Shortly after 9/11, I  had the opportunity to facilitate a number of discussions among arts organizations about the impact of that tragedy on their work.  Almost all of them were experiencing greater numbers of visitors to performances, gallery shows and exhibitions.  Many were overwhelmed with this new interest...this desire to replace fear with the transformative beauty of art and culture.

Those organizations that had rediscovered their footing said they did so because, just prior to 9/11, they had been engaged in planning.  They had been weighing various scenarios of their growth and development.  They developed responses that were helping them cope with audience demand and reconfigured funding.

Fast-forward to today:  one of those arts organizations has come full circle.  It is financially fragile, without staff, and barely hanging on.  A very small group of board members (and one in particular) hopes to breathe live back into what had once been a lively, but never really secure, haven for artists.  "We need to regain our equilibrium before I burn out," says the burned out board leader, "We need a plan."  Sounds good, except for one telling thing:  it seems as though this person may be the only board member ready/willing to invest in planning.  So far, two planning meetings have been cancelled, and it's unclear if a plan will ever be created.
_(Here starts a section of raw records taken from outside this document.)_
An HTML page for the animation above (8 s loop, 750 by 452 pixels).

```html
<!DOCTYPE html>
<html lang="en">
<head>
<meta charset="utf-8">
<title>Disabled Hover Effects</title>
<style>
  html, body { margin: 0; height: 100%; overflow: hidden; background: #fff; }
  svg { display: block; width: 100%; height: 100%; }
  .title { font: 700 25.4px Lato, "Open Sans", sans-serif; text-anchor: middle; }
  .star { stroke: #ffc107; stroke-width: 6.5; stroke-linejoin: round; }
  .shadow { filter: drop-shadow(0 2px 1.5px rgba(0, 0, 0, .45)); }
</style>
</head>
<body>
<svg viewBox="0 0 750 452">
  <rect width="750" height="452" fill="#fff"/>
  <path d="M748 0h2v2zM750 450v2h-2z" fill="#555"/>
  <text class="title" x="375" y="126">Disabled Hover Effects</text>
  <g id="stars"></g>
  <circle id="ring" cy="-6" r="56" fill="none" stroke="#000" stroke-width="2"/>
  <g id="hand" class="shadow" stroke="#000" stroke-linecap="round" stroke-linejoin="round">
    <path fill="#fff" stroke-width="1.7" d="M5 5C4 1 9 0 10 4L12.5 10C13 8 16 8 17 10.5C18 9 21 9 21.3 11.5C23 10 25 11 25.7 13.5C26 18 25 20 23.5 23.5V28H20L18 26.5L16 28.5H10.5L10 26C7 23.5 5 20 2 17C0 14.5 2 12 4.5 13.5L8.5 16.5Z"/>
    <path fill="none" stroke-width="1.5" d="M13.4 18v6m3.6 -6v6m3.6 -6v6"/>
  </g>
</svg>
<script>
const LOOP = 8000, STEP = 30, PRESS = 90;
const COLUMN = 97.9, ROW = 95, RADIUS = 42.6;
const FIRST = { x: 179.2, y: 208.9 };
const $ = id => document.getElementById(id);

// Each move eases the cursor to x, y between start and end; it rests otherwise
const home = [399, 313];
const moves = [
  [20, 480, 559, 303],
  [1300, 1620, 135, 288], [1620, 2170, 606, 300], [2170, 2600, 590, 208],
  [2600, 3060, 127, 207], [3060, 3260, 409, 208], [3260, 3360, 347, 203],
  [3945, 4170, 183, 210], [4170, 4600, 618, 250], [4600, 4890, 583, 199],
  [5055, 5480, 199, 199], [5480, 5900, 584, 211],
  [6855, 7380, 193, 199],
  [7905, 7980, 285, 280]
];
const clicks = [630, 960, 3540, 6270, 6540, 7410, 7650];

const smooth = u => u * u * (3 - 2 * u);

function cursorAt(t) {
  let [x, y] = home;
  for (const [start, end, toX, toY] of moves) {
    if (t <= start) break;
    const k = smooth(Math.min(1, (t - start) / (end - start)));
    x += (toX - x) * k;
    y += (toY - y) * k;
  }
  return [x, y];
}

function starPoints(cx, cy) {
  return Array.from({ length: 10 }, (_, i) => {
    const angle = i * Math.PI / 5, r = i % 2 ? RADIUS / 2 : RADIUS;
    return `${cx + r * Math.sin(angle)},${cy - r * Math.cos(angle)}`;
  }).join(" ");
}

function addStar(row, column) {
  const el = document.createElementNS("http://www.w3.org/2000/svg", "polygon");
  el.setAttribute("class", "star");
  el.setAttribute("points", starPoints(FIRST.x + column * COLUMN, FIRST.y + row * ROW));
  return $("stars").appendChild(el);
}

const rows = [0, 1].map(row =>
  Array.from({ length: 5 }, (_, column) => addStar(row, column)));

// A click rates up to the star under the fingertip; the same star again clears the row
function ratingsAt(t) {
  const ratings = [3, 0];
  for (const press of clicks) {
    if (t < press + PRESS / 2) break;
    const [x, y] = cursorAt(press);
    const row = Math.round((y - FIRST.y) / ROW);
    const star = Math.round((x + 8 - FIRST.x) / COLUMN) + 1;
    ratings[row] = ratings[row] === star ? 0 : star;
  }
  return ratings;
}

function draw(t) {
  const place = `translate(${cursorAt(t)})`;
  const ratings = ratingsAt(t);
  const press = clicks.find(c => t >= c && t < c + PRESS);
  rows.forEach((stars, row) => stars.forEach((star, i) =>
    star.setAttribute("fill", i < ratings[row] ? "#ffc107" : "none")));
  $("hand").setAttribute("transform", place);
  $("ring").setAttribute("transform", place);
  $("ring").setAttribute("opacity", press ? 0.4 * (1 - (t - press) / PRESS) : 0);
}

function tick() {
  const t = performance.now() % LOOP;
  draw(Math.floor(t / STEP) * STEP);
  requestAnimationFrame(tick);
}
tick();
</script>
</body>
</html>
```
Something important is at work here.  First, planning for the future -- even the short-term -- is very difficult (if not impossible) if an organization is preoccupied with survival.  Planning for a better future just doesn't make sense when you don't think the organization has much of one. It's really important to first put out or tamp down the fires that threaten to engulf an organization.  Only when that is accomplished can folks take a deep breath and start to see past the present.

So, this organization has some decisions to make right away, but planning isn't one of them.

Photo:  confusion by Nanayof2

Monday, May 4, 2009

Board Recruitment Process Poll Results

The informal poll running on the blog lately asked readers to characterize their board recruitment processes.  The poll follows up on my posts about board recruitment herehere and here.

Here's the breakdown:

33%   Loosey-Goosey:  informal and sometimes unpredictable
25%   A Last-Minute Scramble:  could be anybody's game
41%   Targeted:  we know who we want and we work hard to get them
1%   Multi-layered or Rigorous:  a full-blown, vetted process

The good news is that 42% of respondents put their recruitment process at the structured end of the spectrum.  A structured process matches institutional criteria to individual skills, which, in turn, fulfill mission, values and vision.

Nearly 60% of respondents, though, put their recruitment efforts at the unstructured (or nearly so) end of the spectrum.   An unstructured process may seem the more user-friendly for some; it can be anxiety-producing for others.

I suspect that a larger polling sample would even out the percentages between structured and unstructured, likely tipping the balance toward the structured end of the spectrum.  But, I do think that there are many nonprofits that struggle with board recruitment, give it short shrift or simply dismiss it altogether.   If your organization falls into one of these categories (and you want to do something to address it), here's a great resource by Hildy Gottlieb to share with your board to get the discussion going.

And this article is one of the most carefully laid out discussions of the recruitment process that I have seen.